My friend Chap recommended me Thinking in Bets by Annie Duke. Here are my notes from it:

  • Resulting is the tendency to equate the quality of a decision with the quality of the outcome. It’s so easy to do this: you fail, and you conclude that the things you did led to that failure. A better framing is: you used your best judgment to place a bet, and that bet didn’t pan out in your favor this time.

  • Life isn’t chess, it’s poker. In chess, there’s an optimal move at any given time. There’s an optimal tree of moves for every state of the board. Poker involves randomness, and with that, chance. This hit me hard, because as a computer scientist (and formerly active chess player), that frame of thinking has always been my default. But as a founder and capitalist, the poker frame of thinking is gradually replacing my chess mindset.

  • “Right” and “wrong” are inefficient words to use. Vectors have a speed and a direction, so should our confidence levels. I’m trying to wipe these words from my vocabulary and attach a percentage rating to how I think about something eg “I feel 70% confident about x”.

  • Every decision is a bet. We are always putting some resource at stake in exchange for upside. Everything is a tradeoff. I’ve started to use the word “bet” more often in everyday discourse.
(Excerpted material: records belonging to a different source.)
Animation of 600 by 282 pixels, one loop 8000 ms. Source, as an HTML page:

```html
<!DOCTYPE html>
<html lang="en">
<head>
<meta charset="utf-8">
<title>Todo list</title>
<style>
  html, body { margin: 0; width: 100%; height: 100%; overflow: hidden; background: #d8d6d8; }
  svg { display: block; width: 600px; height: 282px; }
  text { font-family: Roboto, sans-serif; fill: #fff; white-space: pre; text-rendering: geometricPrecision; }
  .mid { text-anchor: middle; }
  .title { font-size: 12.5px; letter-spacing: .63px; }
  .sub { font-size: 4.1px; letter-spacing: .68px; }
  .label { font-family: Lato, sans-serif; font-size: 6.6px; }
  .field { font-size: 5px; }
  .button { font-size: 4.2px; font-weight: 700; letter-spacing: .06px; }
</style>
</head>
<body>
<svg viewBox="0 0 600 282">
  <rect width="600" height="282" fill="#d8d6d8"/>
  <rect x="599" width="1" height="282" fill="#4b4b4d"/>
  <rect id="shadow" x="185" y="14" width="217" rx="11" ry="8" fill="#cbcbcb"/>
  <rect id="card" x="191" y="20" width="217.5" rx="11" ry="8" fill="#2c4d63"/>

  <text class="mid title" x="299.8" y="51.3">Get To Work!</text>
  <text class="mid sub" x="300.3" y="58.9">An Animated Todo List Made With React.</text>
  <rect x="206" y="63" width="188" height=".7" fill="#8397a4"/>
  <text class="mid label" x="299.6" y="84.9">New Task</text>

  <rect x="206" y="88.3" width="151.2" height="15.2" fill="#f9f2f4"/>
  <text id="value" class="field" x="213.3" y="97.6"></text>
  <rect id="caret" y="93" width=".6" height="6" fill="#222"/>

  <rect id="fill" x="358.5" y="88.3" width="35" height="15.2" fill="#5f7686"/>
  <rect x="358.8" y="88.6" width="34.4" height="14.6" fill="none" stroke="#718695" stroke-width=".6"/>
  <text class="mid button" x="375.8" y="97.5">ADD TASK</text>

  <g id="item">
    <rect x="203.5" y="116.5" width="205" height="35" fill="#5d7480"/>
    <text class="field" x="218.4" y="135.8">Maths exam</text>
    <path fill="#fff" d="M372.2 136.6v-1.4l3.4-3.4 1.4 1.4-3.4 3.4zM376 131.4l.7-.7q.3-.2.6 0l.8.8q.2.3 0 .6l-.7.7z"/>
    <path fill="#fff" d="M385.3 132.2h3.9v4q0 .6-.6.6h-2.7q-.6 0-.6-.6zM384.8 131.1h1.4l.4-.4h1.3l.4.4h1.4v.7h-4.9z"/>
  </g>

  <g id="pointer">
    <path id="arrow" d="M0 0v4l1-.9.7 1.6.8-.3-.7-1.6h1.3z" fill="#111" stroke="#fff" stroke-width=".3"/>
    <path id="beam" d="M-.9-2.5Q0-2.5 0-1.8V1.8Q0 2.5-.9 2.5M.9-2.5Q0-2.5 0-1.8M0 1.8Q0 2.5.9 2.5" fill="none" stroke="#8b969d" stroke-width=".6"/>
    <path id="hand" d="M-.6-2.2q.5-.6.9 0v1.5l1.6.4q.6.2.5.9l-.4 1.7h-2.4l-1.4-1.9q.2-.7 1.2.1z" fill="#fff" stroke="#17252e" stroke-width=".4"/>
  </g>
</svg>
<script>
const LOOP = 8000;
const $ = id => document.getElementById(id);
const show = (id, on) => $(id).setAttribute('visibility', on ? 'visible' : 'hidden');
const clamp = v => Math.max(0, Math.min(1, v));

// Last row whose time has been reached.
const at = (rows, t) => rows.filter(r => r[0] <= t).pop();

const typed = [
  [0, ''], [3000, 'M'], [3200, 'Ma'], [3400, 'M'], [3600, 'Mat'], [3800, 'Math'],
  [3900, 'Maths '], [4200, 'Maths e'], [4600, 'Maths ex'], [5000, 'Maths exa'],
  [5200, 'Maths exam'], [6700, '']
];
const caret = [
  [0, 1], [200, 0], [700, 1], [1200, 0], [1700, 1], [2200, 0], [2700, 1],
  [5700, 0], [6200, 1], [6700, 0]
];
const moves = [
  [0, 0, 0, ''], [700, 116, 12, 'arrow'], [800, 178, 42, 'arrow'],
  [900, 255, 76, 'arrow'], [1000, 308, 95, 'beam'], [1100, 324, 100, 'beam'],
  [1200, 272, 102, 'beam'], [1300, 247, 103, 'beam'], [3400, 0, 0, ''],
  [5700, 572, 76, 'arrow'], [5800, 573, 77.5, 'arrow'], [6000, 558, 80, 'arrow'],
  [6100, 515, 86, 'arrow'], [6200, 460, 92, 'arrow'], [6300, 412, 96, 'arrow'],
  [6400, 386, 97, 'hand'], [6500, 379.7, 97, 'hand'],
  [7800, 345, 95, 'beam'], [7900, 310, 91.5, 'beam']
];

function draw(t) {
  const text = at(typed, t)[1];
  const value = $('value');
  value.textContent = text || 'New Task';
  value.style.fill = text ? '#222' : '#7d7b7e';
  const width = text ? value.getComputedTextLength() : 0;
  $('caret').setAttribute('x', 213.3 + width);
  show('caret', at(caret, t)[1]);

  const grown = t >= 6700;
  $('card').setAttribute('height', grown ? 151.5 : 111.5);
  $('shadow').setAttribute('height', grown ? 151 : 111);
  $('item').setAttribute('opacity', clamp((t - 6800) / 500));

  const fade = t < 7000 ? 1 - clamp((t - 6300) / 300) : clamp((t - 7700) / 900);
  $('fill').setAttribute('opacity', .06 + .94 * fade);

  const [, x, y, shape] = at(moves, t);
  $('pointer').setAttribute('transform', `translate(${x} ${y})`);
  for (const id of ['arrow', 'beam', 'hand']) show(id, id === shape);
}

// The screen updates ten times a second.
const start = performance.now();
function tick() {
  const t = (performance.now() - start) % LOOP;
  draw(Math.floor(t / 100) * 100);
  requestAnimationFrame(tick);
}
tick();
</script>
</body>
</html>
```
I’ll often ask founders in a pitch: what bets are you making that will make this company successful?

  • The phrase “wanna bet?” is actually really powerful. It brings a level of seriousness and clarity to decision making. People think much more lucidly when their skin is in the game. I will try to use this phrase more often, but am worried it will come off as childish.

Written on February 6, 2024